Exercise description: Please restate the entries below word for word, leaving out any pictures.

Data extracts:
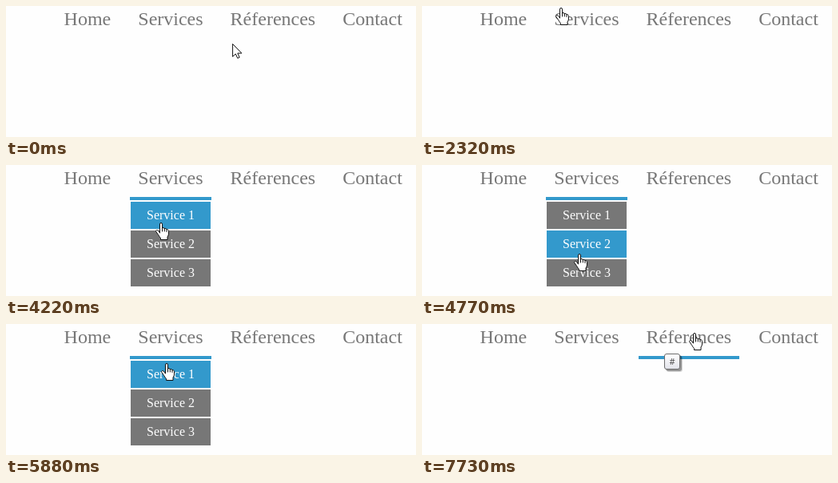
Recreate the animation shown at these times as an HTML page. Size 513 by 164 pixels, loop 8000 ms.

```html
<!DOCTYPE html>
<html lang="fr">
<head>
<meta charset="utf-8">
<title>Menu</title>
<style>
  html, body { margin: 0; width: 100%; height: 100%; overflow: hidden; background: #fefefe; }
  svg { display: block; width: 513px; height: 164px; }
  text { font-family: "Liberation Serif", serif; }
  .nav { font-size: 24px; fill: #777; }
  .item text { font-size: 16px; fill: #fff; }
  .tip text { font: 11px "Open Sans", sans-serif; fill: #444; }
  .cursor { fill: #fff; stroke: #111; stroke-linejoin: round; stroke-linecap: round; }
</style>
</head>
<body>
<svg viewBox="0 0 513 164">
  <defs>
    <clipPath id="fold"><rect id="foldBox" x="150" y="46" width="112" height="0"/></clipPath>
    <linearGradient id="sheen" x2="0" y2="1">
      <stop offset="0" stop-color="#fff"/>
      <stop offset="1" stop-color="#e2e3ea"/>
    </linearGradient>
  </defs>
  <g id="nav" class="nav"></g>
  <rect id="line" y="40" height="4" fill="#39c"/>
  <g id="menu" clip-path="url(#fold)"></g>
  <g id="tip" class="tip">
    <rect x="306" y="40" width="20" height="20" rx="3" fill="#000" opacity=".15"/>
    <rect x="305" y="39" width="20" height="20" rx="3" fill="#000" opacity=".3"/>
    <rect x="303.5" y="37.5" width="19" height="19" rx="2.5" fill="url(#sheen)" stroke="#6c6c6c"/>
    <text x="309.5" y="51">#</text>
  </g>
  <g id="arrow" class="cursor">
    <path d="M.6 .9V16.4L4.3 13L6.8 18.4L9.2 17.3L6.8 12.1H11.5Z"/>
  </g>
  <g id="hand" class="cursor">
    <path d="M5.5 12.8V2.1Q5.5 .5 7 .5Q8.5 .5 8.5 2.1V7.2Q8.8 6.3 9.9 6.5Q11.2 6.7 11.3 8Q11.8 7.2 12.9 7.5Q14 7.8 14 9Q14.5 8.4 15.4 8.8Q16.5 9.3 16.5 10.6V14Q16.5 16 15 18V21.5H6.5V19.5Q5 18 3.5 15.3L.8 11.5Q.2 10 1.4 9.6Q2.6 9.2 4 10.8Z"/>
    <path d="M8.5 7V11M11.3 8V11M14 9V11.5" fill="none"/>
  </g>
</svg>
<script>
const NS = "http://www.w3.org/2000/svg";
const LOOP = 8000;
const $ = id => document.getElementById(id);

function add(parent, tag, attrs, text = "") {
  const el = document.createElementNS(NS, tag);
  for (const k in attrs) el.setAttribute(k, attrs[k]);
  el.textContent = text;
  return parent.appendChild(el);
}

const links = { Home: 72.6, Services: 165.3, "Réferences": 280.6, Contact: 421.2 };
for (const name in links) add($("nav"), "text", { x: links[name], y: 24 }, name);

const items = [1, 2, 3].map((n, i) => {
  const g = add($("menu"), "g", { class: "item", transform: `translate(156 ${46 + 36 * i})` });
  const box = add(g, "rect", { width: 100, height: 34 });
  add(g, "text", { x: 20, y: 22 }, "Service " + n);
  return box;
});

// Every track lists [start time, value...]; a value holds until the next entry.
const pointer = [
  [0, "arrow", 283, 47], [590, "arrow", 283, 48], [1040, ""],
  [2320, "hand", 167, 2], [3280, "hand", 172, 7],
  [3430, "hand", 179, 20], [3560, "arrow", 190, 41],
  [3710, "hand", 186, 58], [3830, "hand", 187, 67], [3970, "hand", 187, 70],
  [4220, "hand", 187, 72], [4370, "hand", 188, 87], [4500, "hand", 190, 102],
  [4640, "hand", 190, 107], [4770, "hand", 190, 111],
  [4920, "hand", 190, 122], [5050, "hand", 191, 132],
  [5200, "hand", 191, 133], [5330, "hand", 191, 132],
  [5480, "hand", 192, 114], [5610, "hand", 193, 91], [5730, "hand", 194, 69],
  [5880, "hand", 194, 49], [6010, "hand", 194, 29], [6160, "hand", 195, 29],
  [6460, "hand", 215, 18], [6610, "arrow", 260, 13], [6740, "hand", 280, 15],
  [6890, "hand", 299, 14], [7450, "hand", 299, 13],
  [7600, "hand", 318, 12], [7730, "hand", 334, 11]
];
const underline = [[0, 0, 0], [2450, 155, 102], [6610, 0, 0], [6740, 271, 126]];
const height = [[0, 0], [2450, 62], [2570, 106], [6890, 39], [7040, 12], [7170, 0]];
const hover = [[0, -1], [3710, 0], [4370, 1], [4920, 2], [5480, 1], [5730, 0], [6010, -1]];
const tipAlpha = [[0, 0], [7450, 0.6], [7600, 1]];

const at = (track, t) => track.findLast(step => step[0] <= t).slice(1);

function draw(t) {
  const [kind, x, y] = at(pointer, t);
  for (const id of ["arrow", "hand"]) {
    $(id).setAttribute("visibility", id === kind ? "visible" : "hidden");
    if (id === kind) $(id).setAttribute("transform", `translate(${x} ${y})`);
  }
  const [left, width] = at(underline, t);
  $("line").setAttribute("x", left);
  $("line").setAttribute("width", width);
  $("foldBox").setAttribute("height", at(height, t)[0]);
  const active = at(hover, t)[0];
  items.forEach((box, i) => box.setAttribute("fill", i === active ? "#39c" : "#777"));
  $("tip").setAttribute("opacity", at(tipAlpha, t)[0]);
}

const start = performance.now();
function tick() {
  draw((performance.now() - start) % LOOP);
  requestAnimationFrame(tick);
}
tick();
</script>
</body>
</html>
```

Reply to the exercise:
Recreate the animation shown at these times as an HTML page. Size 513 by 164 pixels, loop 8000 ms.

```html
<!DOCTYPE html>
<html lang="fr">
<head>
<meta charset="utf-8">
<title>Menu</title>
<style>
  html, body { margin: 0; width: 100%; height: 100%; overflow: hidden; background: #fefefe; }
  svg { display: block; width: 513px; height: 164px; }
  text { font-family: "Liberation Serif", serif; }
  .nav { font-size: 24px; fill: #777; }
  .item text { font-size: 16px; fill: #fff; }
  .tip text { font: 11px "Open Sans", sans-serif; fill: #444; }
  .cursor { fill: #fff; stroke: #111; stroke-linejoin: round; stroke-linecap: round; }
</style>
</head>
<body>
<svg viewBox="0 0 513 164">
  <defs>
    <clipPath id="fold"><rect id="foldBox" x="150" y="46" width="112" height="0"/></clipPath>
    <linearGradient id="sheen" x2="0" y2="1">
      <stop offset="0" stop-color="#fff"/>
      <stop offset="1" stop-color="#e2e3ea"/>
    </linearGradient>
  </defs>
  <g id="nav" class="nav"></g>
  <rect id="line" y="40" height="4" fill="#39c"/>
  <g id="menu" clip-path="url(#fold)"></g>
  <g id="tip" class="tip">
    <rect x="306" y="40" width="20" height="20" rx="3" fill="#000" opacity=".15"/>
    <rect x="305" y="39" width="20" height="20" rx="3" fill="#000" opacity=".3"/>
    <rect x="303.5" y="37.5" width="19" height="19" rx="2.5" fill="url(#sheen)" stroke="#6c6c6c"/>
    <text x="309.5" y="51">#</text>
  </g>
  <g id="arrow" class="cursor">
    <path d="M.6 .9V16.4L4.3 13L6.8 18.4L9.2 17.3L6.8 12.1H11.5Z"/>
  </g>
  <g id="hand" class="cursor">
    <path d="M5.5 12.8V2.1Q5.5 .5 7 .5Q8.5 .5 8.5 2.1V7.2Q8.8 6.3 9.9 6.5Q11.2 6.7 11.3 8Q11.8 7.2 12.9 7.5Q14 7.8 14 9Q14.5 8.4 15.4 8.8Q16.5 9.3 16.5 10.6V14Q16.5 16 15 18V21.5H6.5V19.5Q5 18 3.5 15.3L.8 11.5Q.2 10 1.4 9.6Q2.6 9.2 4 10.8Z"/>
    <path d="M8.5 7V11M11.3 8V11M14 9V11.5" fill="none"/>
  </g>
</svg>
<script>
const NS = "http://www.w3.org/2000/svg";
const LOOP = 8000;
const $ = id => document.getElementById(id);

function add(parent, tag, attrs, text = "") {
  const el = document.createElementNS(NS, tag);
  for (const k in attrs) el.setAttribute(k, attrs[k]);
  el.textContent = text;
  return parent.appendChild(el);
}

const links = { Home: 72.6, Services: 165.3, "Réferences": 280.6, Contact: 421.2 };
for (const name in links) add($("nav"), "text", { x: links[name], y: 24 }, name);

const items = [1, 2, 3].map((n, i) => {
  const g = add($("menu"), "g", { class: "item", transform: `translate(156 ${46 + 36 * i})` });
  const box = add(g, "rect", { width: 100, height: 34 });
  add(g, "text", { x: 20, y: 22 }, "Service " + n);
  return box;
});

// Every track lists [start time, value...]; a value holds until the next entry.
const pointer = [
  [0, "arrow", 283, 47], [590, "arrow", 283, 48], [1040, ""],
  [2320, "hand", 167, 2], [3280, "hand", 172, 7],
  [3430, "hand", 179, 20], [3560, "arrow", 190, 41],
  [3710, "hand", 186, 58], [3830, "hand", 187, 67], [3970, "hand", 187, 70],
  [4220, "hand", 187, 72], [4370, "hand", 188, 87], [4500, "hand", 190, 102],
  [4640, "hand", 190, 107], [4770, "hand", 190, 111],
  [4920, "hand", 190, 122], [5050, "hand", 191, 132],
  [5200, "hand", 191, 133], [5330, "hand", 191, 132],
  [5480, "hand", 192, 114], [5610, "hand", 193, 91], [5730, "hand", 194, 69],
  [5880, "hand", 194, 49], [6010, "hand", 194, 29], [6160, "hand", 195, 29],
  [6460, "hand", 215, 18], [6610, "arrow", 260, 13], [6740, "hand", 280, 15],
  [6890, "hand", 299, 14], [7450, "hand", 299, 13],
  [7600, "hand", 318, 12], [7730, "hand", 334, 11]
];
const underline = [[0, 0, 0], [2450, 155, 102], [6610, 0, 0], [6740, 271, 126]];
const height = [[0, 0], [2450, 62], [2570, 106], [6890, 39], [7040, 12], [7170, 0]];
const hover = [[0, -1], [3710, 0], [4370, 1], [4920, 2], [5480, 1], [5730, 0], [6010, -1]];
const tipAlpha = [[0, 0], [7450, 0.6], [7600, 1]];

const at = (track, t) => track.findLast(step => step[0] <= t).slice(1);

function draw(t) {
  const [kind, x, y] = at(pointer, t);
  for (const id of ["arrow", "hand"]) {
    $(id).setAttribute("visibility", id === kind ? "visible" : "hidden");
    if (id === kind) $(id).setAttribute("transform", `translate(${x} ${y})`);
  }
  const [left, width] = at(underline, t);
  $("line").setAttribute("x", left);
  $("line").setAttribute("width", width);
  $("foldBox").setAttribute("height", at(height, t)[0]);
  const active = at(hover, t)[0];
  items.forEach((box, i) => box.setAttribute("fill", i === active ? "#39c" : "#777"));
  $("tip").setAttribute("opacity", at(tipAlpha, t)[0]);
}

const start = performance.now();
function tick() {
  draw((performance.now() - start) % LOOP);
  requestAnimationFrame(tick);
}
tick();
</script>
</body>
</html>
```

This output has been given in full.